She was going to be the nanny for the Lapalme’s, one of the leading families in the city, reportedly “the largest family in Sudbury.” Five of the children were under ten. They were going to be her responsibility. She celebrated Christmas alone that winter, at a desk writing a letter to Vytas.
“Two of the grown-up Lapalme’s, in their early 20s, are in the next room with their friends, young French couples, dancing, as I write to you. They invited me to join them since one of them had been in a prisoner-of-war camp in Germany and speaks German, but I said thank you, no.”
She stayed by herself in her room. The song “Chattanooga Choo Choo” on the record player bubbled through the gap under the door. The Lapalme’s were dancing to the Glenn Miller Orchestra. The big-band man’s airplane had disappeared in bad weather over the English Channel four years earlier when he was traveling to France to entertain Allied troops. Only his music was still alive.
“You don’t understand how lonely it is to be here.

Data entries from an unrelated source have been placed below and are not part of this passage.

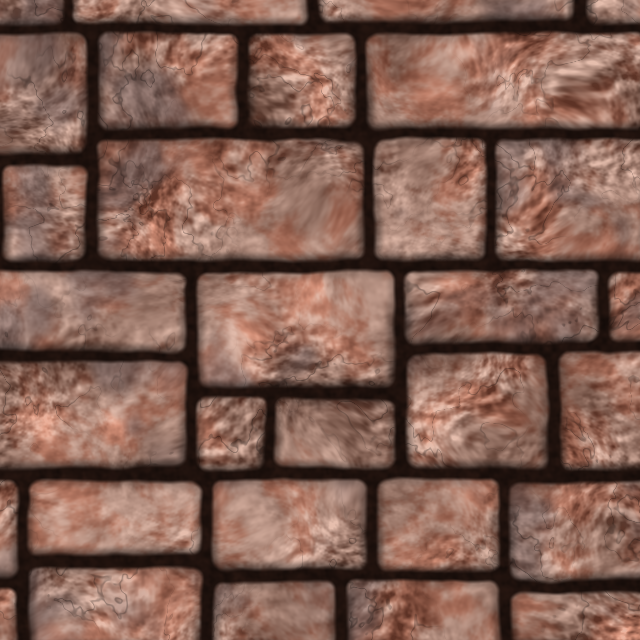
Reproduce this texture procedurally as a Shadertoy shader.

```glsl
// Irregular wall of weathered reddish-brown stone blocks with dark recessed mortar
const vec3 MORTAR = vec3(0.115, 0.065, 0.048);
const vec3 STONE_DARK = vec3(0.35, 0.225, 0.18);
const vec3 STONE_LIGHT = vec3(0.90, 0.745, 0.68);
const vec3 RUST_TINT = vec3(1.04, 0.87, 0.80);
const vec3 SMOKE = vec3(0.43, 0.355, 0.345);

float hash(vec2 p) {
    return fract(sin(dot(p, vec2(127.1, 311.7))) * 43758.5453);
}

float noise(vec2 p) {
    vec2 i = floor(p), f = fract(p);
    f = f * f * (3.0 - 2.0 * f);
    float low = mix(hash(i), hash(i + vec2(1, 0)), f.x);
    float high = mix(hash(i + vec2(0, 1)), hash(i + vec2(1, 1)), f.x);
    return mix(low, high, f.y);
}

float fbm(vec2 p, int octaves) {
    float sum = 0.0, amp = 0.5, total = 0.0;
    for (int i = 0; i < octaves; i++) {
        sum += amp * noise(p);
        total += amp;
        amp *= 0.55;
        p = mat2(1.6, 1.2, -1.2, 1.6) * p + 7.3;
    }
    return sum / total;
}

// Jittered one-dimensional grid: both ends of the span holding x
float edgeAt(float i, float seed) {
    return i + 0.22 * (hash(vec2(i, seed)) - 0.5);
}

vec2 spanAt(float x, float seed) {
    float i = floor(x);
    if (x < edgeAt(i, seed)) i -= 1.0;
    else if (x >= edgeAt(i + 1.0, seed)) i += 1.0;
    return vec2(edgeAt(i, seed), edgeAt(i + 1.0, seed));
}

// Courses are cut into panels, then each panel is split at random into blocks
vec4 blockRect(vec2 p) {
    vec2 rows = spanAt(p.y * 3.0 + 0.15, 5.0);
    float shift = 3.0 * hash(vec2(rows.x, 2.0));
    vec2 cols = (spanAt(p.x * 1.25 + shift, rows.x) - shift) / 1.25;
    rows = (rows - 0.15) / 3.0;
    vec2 lo = vec2(cols.x, rows.x), hi = vec2(cols.y, rows.y);
    for (int i = 0; i < 6; i++) {
        vec2 size = hi - lo, seed = lo + 3.7 * hi;
        bool tall = size.y > 0.22;
        bool wide = size.x > mix(0.28, 0.55, hash(seed)) && size.x > 1.7 * size.y;
        if (!tall && !wide) break;
        bool cutX = wide && (!tall || hash(seed + 4.1) < 0.5);
        vec2 cut = mix(lo, hi, mix(0.37, 0.63, hash(seed + 8.3)));
        if (cutX) {
            if (p.x < cut.x) hi.x = cut.x; else lo.x = cut.x;
        } else {
            if (p.y < cut.y) hi.y = cut.y; else lo.y = cut.y;
        }
    }
    return vec4(lo, hi);
}

float roundedBox(vec2 p, vec2 halfSize, float radius) {
    vec2 q = abs(p) - halfSize + radius;
    return length(max(q, 0.0)) + min(max(q.x, q.y), 0.0) - radius;
}

// Mottled stone with rust clouds, smoky stains, rough grain and cracks
vec3 stoneColor(vec2 p, float shade) {
    vec2 warp = vec2(noise(p * 9.0), noise(p * 9.0 + 40.0)) - 0.5;
    vec2 w = p + 0.05 * warp;
    float cloud = fbm(w * 11.0, 4);
    float rough = smoothstep(0.35, 0.65, fbm(p * 6.0 + 19.0, 2));
    vec2 g = p * vec2(50.0, 62.0) + 3.0 * warp;
    float grain = fbm(g, 3);
    float relief = grain - fbm(g + vec2(-0.35, 0.45), 3);
    float tone = 0.52 + 1.05 * (cloud - 0.5) + 0.1 * (shade - 0.5);
    tone += mix(0.35, 0.8, rough) * (grain - 0.5) + mix(0.2, 0.7, rough) * relief;
    vec3 col = mix(STONE_DARK, STONE_LIGHT, clamp(tone, 0.0, 1.0));

    float rust = smoothstep(0.42, 0.68, 0.6 * fbm(w * 13.0 + 57.0, 3) + 0.4 * (1.0 - grain));
    col *= mix(vec3(1.0), RUST_TINT, rust);
    float smoke = smoothstep(0.56, 0.78, fbm(w * 8.0 + 83.0, 3));
    col = mix(col, SMOKE * (0.7 + 0.6 * grain), 0.65 * smoke);

    float vein = abs(fbm(w * 17.0 + 31.0, 4) - 0.5);
    float crack = (1.0 - smoothstep(0.0, 0.022, vein)) * rough;
    return col * (1.0 - 0.24 * crack);
}

void mainImage(out vec4 fragColor, in vec2 fragCoord) {
    vec2 uv = fragCoord / iResolution.y;
    vec2 wobble = vec2(fbm(uv * 22.0, 2), fbm(uv * 22.0 + 60.0, 2)) - 0.5;
    vec2 p = uv + 0.008 * wobble;

    // Block shape with a slight tilt and uneven gaps
    vec4 rect = blockRect(p);
    vec2 id = rect.xy + 2.3 * rect.zw;
    vec2 halfSize = 0.5 * (rect.zw - rect.xy);
    vec2 local = p - 0.5 * (rect.xy + rect.zw);
    local.y += local.x * 0.025 * (hash(id + 1.7) - 0.5);
    vec2 inset = 0.0065 + 0.004 * vec2(hash(id + 2.9), hash(id + 5.1));
    float depth = -roundedBox(local, halfSize - inset, 0.016);

    // Soft worn rim, lit from above
    vec3 stone = stoneColor(uv + 9.0 * vec2(hash(id), hash(id + 6.7)), hash(id + 3.3));
    float rim = 1.0 - smoothstep(0.0, 0.018, depth);
    stone *= 1.0 - rim * (0.33 - 0.17 * local.y / halfSize.y);

    vec3 mortar = MORTAR * (0.65 + 0.7 * fbm(uv * 90.0, 2));
    vec3 col = mix(mortar, stone, smoothstep(-0.0035, 0.005, depth));
    fragColor = vec4(col, 1.0);
}
```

I am waiting,” Angele wrote.
“She’s gonna cry, until I tell her that I’ll never roam, so Chattanooga choo choo, won’t you choo-choo me home?”
She skipped over the rest of the song as it began to skip, making the time making the future in her mind.
Ed Staskus posts feature stories on Red Island http://www.redislandpei.com Paperback Yoga http://www.paperbackyoga.com 147 Stanley Street http://www.147stanleystreet.com and Lithuanian Journal http://www.lithuanianjournal.com. To get the site’s monthly feature in your in-box click on “Follow.”